Finding role models in the desert
This week, Mae and I found ourselves standing in the shadow of Prada Marfa, a permanent art installation parked on an empty west Texas highway. Soaking up the desert sun and snapping pictures in front of the fake storefront, it was difficult to believe that, a mere 24 hours earlier, I was combatting the NYC chill with two layers of pants (#heattech represent!).
Prada Marfa has been on my "places to visit" bucket list since I passed through the area five years ago on a cross-country trip and neglected to check it out. Something about the project stuck with me -- from the visual gag of a luxury retail outpost in the middle of nowhere, to the intention of the creators to build it and then leave it be, letting it "degrade back into the natural landscape." Despite a brief departure from this promise (three days after the sculpture went up, it was vandalized and subsequently repaired), the objective still holds water: art for art's sake. As our job often involves creating something intriguing with a necessary secondary purpose, seeing something that was built simply to exist was moving. It also confirmed a core Obviously Social belief that everything we do should be able to stand on its own. Or, as Mae said during the SPS Digital Disruption panel in January, "We want to produce inherently cool, interesting content for our clients; authentic content that makes them more compelling by association." We want to put things (writing, campaigns, infographics, pictures, etc.) into the social sphere that are captivating, first and foremost.

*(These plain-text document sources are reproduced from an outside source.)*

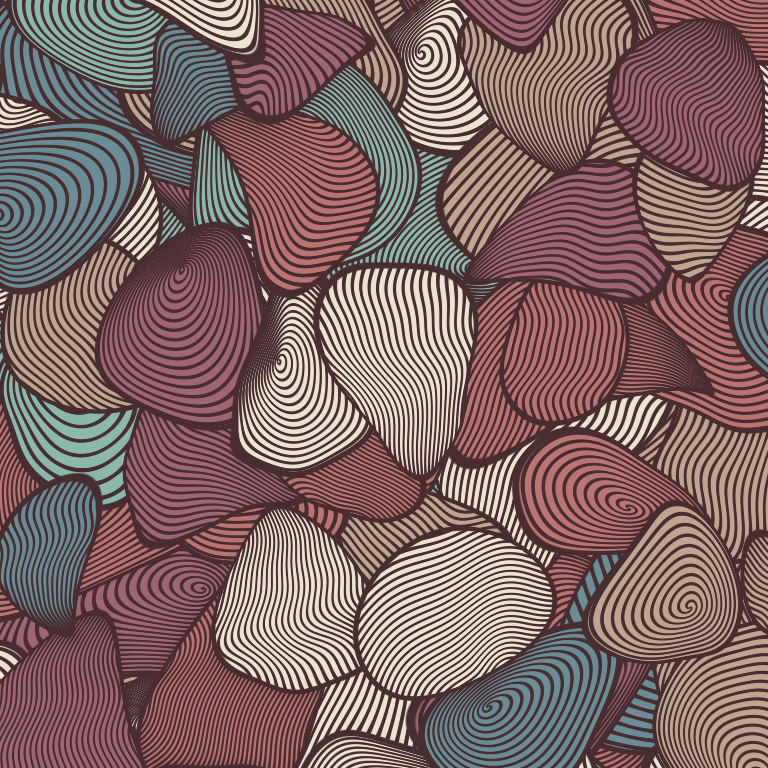
Reproduce this pattern procedurally as a Shadertoy shader.

```glsl
// Overlapping hand-drawn curls and leaves, each filled with spiral, flowing or fanned ink lines.

const float TAU = 6.2831853;
const vec3 INK = vec3(0.28, 0.175, 0.185);

struct Curl {
    vec2 center;
    float angle, size, aspect, bend, taper;
    vec4 seed;
};

vec4 hash4(vec2 cell, float salt) {
    float n = dot(cell, vec2(127.1, 311.7)) + salt * 74.7;
    return fract(sin(n + vec4(0.0, 17.3, 41.9, 88.1)) * 43758.545);
}

vec2 rotate(vec2 v, float angle) {
    float c = cos(angle), s = sin(angle);
    return vec2(c * v.x + s * v.y, c * v.y - s * v.x);
}

// Layered sines that make outlines and lines look drawn by hand.
vec2 handWarp(vec2 p) {
    vec2 a = sin(p.yx * vec2(13.0, 11.0) + vec2(0.7, 2.1));
    vec2 b = sin(p.yx * vec2(29.0, 33.0) + 2.0 * a + vec2(4.0, 1.3));
    return p + 0.014 * a + 0.0035 * b;
}

Curl makeCurl(vec2 cell, float cellSize, float layer) {
    vec4 place = hash4(cell, layer + 1.0);
    vec4 form = hash4(cell, layer + 11.0);
    Curl c;
    c.center = (cell + 0.2 + 0.6 * place.xy) * cellSize;
    c.angle = TAU * place.z;
    c.size = cellSize * mix(0.56, 0.92, place.w);
    c.aspect = mix(0.5, 0.95, form.x);
    c.bend = 0.9 * (form.y - 0.5);
    c.taper = 0.6 * form.z;
    c.seed = hash4(cell, layer + 23.0);
    return c;
}

// Maps the bent, tapered outline of a curl to the unit disc.
vec2 toDisc(vec2 p, Curl c) {
    vec2 q = rotate(p - c.center, c.angle) / c.size;
    q.y += c.bend * (q.x * q.x - 0.35);
    return vec2(q.x, q.y / (c.aspect * max(1.0 - c.taper * q.x, 0.25)));
}

// Nested circles that shrink from the unit disc to an off-center focus.
float spiralPhase(vec2 uv, vec2 focus, float rings, float arms) {
    vec2 a = uv - focus;
    float k = 1.0 - dot(focus, focus);
    float b = dot(a, focus);
    float radius = (b + sqrt(b * b + k * dot(a, a))) / k;
    return radius * rings + arms * atan(a.y, a.x) / TAU;
}

float flowPhase(vec2 uv, float count, float shift) {
    float wave = 0.11 * sin(uv.x * 4.5 + shift) + 0.04 * sin(uv.x * 9.0 - shift);
    return (uv.y + wave) * count;
}

float fanPhase(vec2 uv, vec2 pivot, float count, float shift) {
    vec2 a = uv - pivot;
    float wave = 0.06 * sin(5.0 * atan(a.y, -a.x) + 3.0 * uv.x + shift);
    return (length(a) + wave) * count;
}

// One whole step of the phase lies between two ink lines.
float linePhase(vec2 p, Curl c) {
    vec2 uv = toDisc(p, c);
    float gap = mix(0.0068, 0.0102, c.seed.y);
    float count = c.size * sqrt(c.aspect) / gap;
    vec2 dir = rotate(vec2(1.0, 0.0), TAU * c.seed.z);
    if (c.seed.x < 0.46) {
        float arms = 1.0 + floor(3.0 * c.seed.y);
        return spiralPhase(uv, dir * mix(0.15, 0.62, c.seed.z), count, arms);
    }
    if (c.seed.x < 0.76) return flowPhase(uv, c.size * c.aspect / gap, TAU * c.seed.z);
    return fanPhase(uv, dir * 1.5, count, TAU * c.seed.y);
}

float wrappedStep(float d) { return d - round(d); }

// Ink coverage of the lines; crowded lines merge into solid ink.
float lineInk(vec2 p, Curl c, float edge, float pixel) {
    float h = 0.0005;
    float phase = linePhase(p, c);
    vec2 slope = vec2(wrappedStep(linePhase(p + vec2(h, 0.0), c) - phase),
                      wrappedStep(linePhase(p + vec2(0.0, h), c) - phase)) / h;
    float density = max(length(slope), 1.0);
    float dist = abs(wrappedStep(phase)) / density;
    float halfWidth = clamp(0.18 / density, 0.0013, 0.0022);
    halfWidth *= 1.0 + 0.5 * exp(-edge / 0.008);
    return 1.0 - smoothstep(halfWidth - 0.6 * pixel, halfWidth + 0.6 * pixel, dist);
}

vec3 fillColor(float pick) {
    vec3 fills[6] = vec3[6](
        vec3(0.54, 0.72, 0.68), vec3(0.41, 0.55, 0.59), vec3(0.73, 0.46, 0.45),
        vec3(0.62, 0.40, 0.44), vec3(0.93, 0.89, 0.82), vec3(0.74, 0.65, 0.56));
    return fills[int(min(pick * 6.0, 5.0))];
}

void mainImage(out vec4 fragColor, in vec2 fragCoord) {
    float pixel = 1.0 / iResolution.y;
    vec2 p = handWarp(fragCoord * pixel);

    // Backdrop of broad flowing lines, seen only in the gaps.
    Curl top = Curl(vec2(0.5), 0.6, 0.9, 0.9, 0.3, 0.1, vec4(0.6, 0.5, 0.3, 0.9));
    float edge = 1.0;

    // Stack the curls from large to small, keeping the topmost one.
    for (int layer = 0; layer < 3; layer++) {
        float level = float(layer);
        float cellSize = 0.27 - 0.055 * level;
        float flip = layer == 1 ? -1.0 : 1.0;
        for (int k = 0; k < 9; k++) {
            vec2 cell = floor(p / cellSize) + flip * vec2(k % 3 - 1, k / 3 - 1);
            if (hash4(cell, level + 37.0).x > 1.0 - 0.22 * level) continue;
            Curl c = makeCurl(cell, cellSize, level);
            float d = (length(toDisc(p, c)) - 1.0) * c.size * c.aspect;
            if (d < 0.0) top = c;
            edge = d < 0.0 ? -d : min(edge, d);
        }
    }

    float outline = 1.0 - smoothstep(0.0028 - 0.6 * pixel, 0.0028 + 0.6 * pixel, edge);
    float ink = max(outline, lineInk(p, top, edge, pixel));
    fragColor = vec4(mix(fillColor(top.seed.w), INK, ink), 1.0);
}
```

Whether it's the juxtaposition of blatant consumerism and desolation, or the significance of the Prada brand itself (an Old Navy facade, for example, would pack less of a punch), Prada Marfa begs to documented, photographed and shared. It's something for us to aspire to in our work: build something that stops people in their tracks to plant a stake that says: "I found this, I was here, I'm a part of this."
Lucia Davis is Director of Content at Obviously Social.